If pictures are present, leave them out, and copy the data word for word.

● **Excerpted data**
--------------------------------------------------

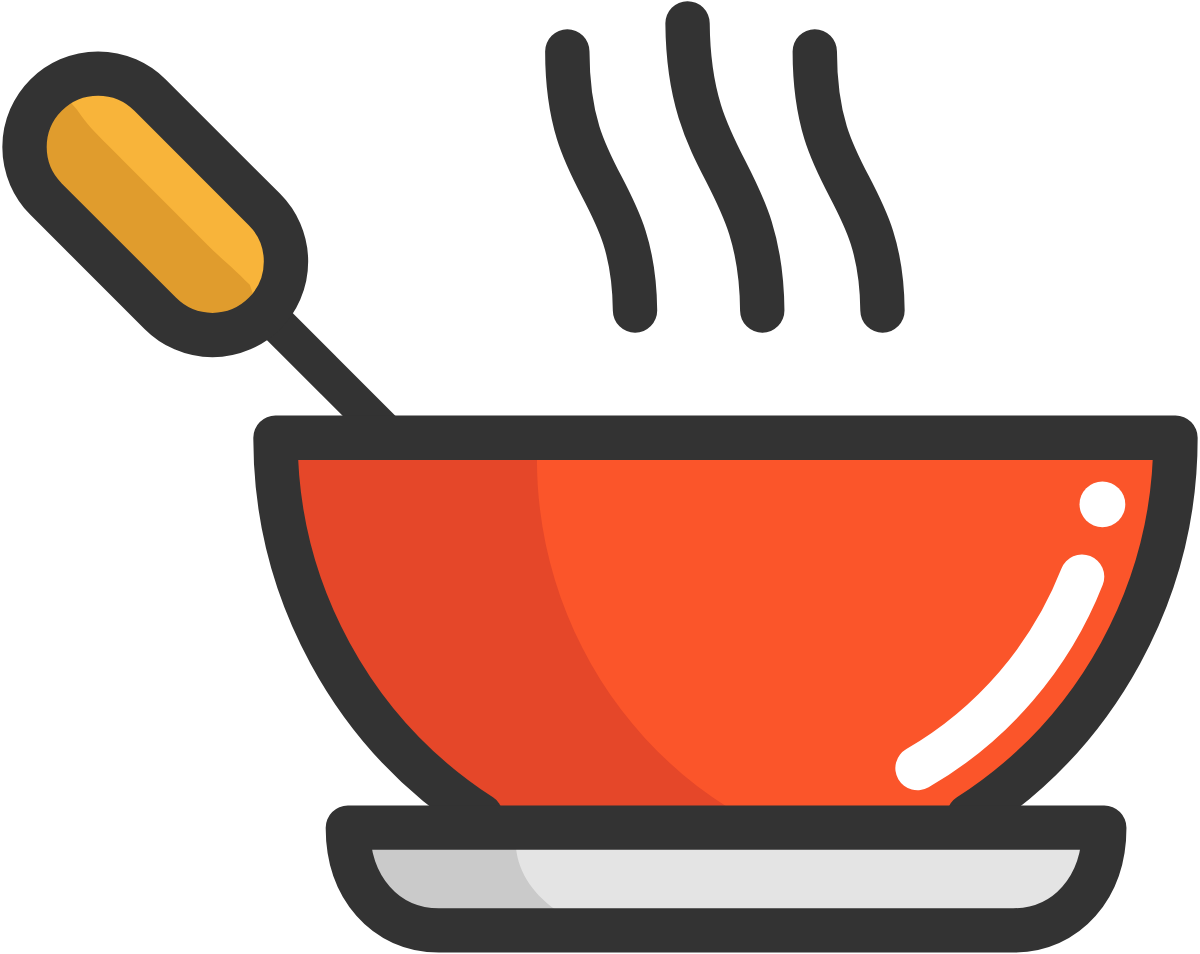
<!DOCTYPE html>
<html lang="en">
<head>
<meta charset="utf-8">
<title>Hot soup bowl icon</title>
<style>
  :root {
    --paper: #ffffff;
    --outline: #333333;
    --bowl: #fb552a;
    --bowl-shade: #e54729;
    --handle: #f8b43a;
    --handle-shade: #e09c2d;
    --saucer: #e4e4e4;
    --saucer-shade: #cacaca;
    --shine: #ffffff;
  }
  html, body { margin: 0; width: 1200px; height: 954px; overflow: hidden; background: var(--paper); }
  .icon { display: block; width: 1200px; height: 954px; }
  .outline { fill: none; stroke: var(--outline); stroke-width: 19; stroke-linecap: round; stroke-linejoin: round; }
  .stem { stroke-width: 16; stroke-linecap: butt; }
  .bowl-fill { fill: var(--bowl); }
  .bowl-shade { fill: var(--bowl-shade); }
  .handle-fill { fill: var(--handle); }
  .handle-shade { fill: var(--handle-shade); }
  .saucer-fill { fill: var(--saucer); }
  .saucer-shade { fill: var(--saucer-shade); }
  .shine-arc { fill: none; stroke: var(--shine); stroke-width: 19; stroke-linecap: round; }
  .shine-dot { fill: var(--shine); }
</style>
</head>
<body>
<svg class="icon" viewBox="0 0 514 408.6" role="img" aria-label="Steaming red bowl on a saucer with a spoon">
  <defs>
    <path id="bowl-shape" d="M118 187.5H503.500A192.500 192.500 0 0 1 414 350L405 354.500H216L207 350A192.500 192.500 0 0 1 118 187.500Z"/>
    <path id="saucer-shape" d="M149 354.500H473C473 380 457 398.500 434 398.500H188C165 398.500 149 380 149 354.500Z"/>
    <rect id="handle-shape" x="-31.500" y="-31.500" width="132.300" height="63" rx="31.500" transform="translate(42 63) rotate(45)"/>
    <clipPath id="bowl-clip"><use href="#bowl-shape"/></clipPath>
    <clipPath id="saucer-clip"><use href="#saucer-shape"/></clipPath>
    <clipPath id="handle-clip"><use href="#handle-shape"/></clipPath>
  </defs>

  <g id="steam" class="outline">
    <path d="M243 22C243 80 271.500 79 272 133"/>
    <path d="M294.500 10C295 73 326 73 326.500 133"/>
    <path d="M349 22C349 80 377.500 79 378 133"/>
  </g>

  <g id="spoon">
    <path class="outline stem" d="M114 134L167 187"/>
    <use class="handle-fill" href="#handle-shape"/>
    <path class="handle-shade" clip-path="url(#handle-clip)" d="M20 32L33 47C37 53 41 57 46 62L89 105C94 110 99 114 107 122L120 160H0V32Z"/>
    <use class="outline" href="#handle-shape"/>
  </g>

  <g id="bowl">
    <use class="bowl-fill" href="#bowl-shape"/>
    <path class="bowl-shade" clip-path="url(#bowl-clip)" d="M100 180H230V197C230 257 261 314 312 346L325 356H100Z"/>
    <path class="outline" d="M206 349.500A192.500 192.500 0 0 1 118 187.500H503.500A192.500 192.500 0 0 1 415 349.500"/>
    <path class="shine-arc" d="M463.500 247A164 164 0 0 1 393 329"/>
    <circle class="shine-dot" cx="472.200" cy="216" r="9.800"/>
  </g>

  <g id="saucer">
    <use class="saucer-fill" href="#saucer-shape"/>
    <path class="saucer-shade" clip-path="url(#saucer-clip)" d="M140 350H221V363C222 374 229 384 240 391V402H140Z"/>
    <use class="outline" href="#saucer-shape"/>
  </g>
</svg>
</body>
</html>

--------------------------------------------------

● **Expected output**
<!DOCTYPE html>
<html lang="en">
<head>
<meta charset="utf-8">
<title>Hot soup bowl icon</title>
<style>
  :root {
    --paper: #ffffff;
    --outline: #333333;
    --bowl: #fb552a;
    --bowl-shade: #e54729;
    --handle: #f8b43a;
    --handle-shade: #e09c2d;
    --saucer: #e4e4e4;
    --saucer-shade: #cacaca;
    --shine: #ffffff;
  }
  html, body { margin: 0; width: 1200px; height: 954px; overflow: hidden; background: var(--paper); }
  .icon { display: block; width: 1200px; height: 954px; }
  .outline { fill: none; stroke: var(--outline); stroke-width: 19; stroke-linecap: round; stroke-linejoin: round; }
  .stem { stroke-width: 16; stroke-linecap: butt; }
  .bowl-fill { fill: var(--bowl); }
  .bowl-shade { fill: var(--bowl-shade); }
  .handle-fill { fill: var(--handle); }
  .handle-shade { fill: var(--handle-shade); }
  .saucer-fill { fill: var(--saucer); }
  .saucer-shade { fill: var(--saucer-shade); }
  .shine-arc { fill: none; stroke: var(--shine); stroke-width: 19; stroke-linecap: round; }
  .shine-dot { fill: var(--shine); }
</style>
</head>
<body>
<svg class="icon" viewBox="0 0 514 408.6" role="img" aria-label="Steaming red bowl on a saucer with a spoon">
  <defs>
    <path id="bowl-shape" d="M118 187.5H503.500A192.500 192.500 0 0 1 414 350L405 354.500H216L207 350A192.500 192.500 0 0 1 118 187.500Z"/>
    <path id="saucer-shape" d="M149 354.500H473C473 380 457 398.500 434 398.500H188C165 398.500 149 380 149 354.500Z"/>
    <rect id="handle-shape" x="-31.500" y="-31.500" width="132.300" height="63" rx="31.500" transform="translate(42 63) rotate(45)"/>
    <clipPath id="bowl-clip"><use href="#bowl-shape"/></clipPath>
    <clipPath id="saucer-clip"><use href="#saucer-shape"/></clipPath>
    <clipPath id="handle-clip"><use href="#handle-shape"/></clipPath>
  </defs>

  <g id="steam" class="outline">
    <path d="M243 22C243 80 271.500 79 272 133"/>
    <path d="M294.500 10C295 73 326 73 326.500 133"/>
    <path d="M349 22C349 80 377.500 79 378 133"/>
  </g>

  <g id="spoon">
    <path class="outline stem" d="M114 134L167 187"/>
    <use class="handle-fill" href="#handle-shape"/>
    <path class="handle-shade" clip-path="url(#handle-clip)" d="M20 32L33 47C37 53 41 57 46 62L89 105C94 110 99 114 107 122L120 160H0V32Z"/>
    <use class="outline" href="#handle-shape"/>
  </g>

  <g id="bowl">
    <use class="bowl-fill" href="#bowl-shape"/>
    <path class="bowl-shade" clip-path="url(#bowl-clip)" d="M100 180H230V197C230 257 261 314 312 346L325 356H100Z"/>
    <path class="outline" d="M206 349.500A192.500 192.500 0 0 1 118 187.500H503.500A192.500 192.500 0 0 1 415 349.500"/>
    <path class="shine-arc" d="M463.500 247A164 164 0 0 1 393 329"/>
    <circle class="shine-dot" cx="472.200" cy="216" r="9.800"/>
  </g>

  <g id="saucer">
    <use class="saucer-fill" href="#saucer-shape"/>
    <path class="saucer-shade" clip-path="url(#saucer-clip)" d="M140 350H221V363C222 374 229 384 240 391V402H140Z"/>
    <use class="outline" href="#saucer-shape"/>
  </g>
</svg>
</body>
</html>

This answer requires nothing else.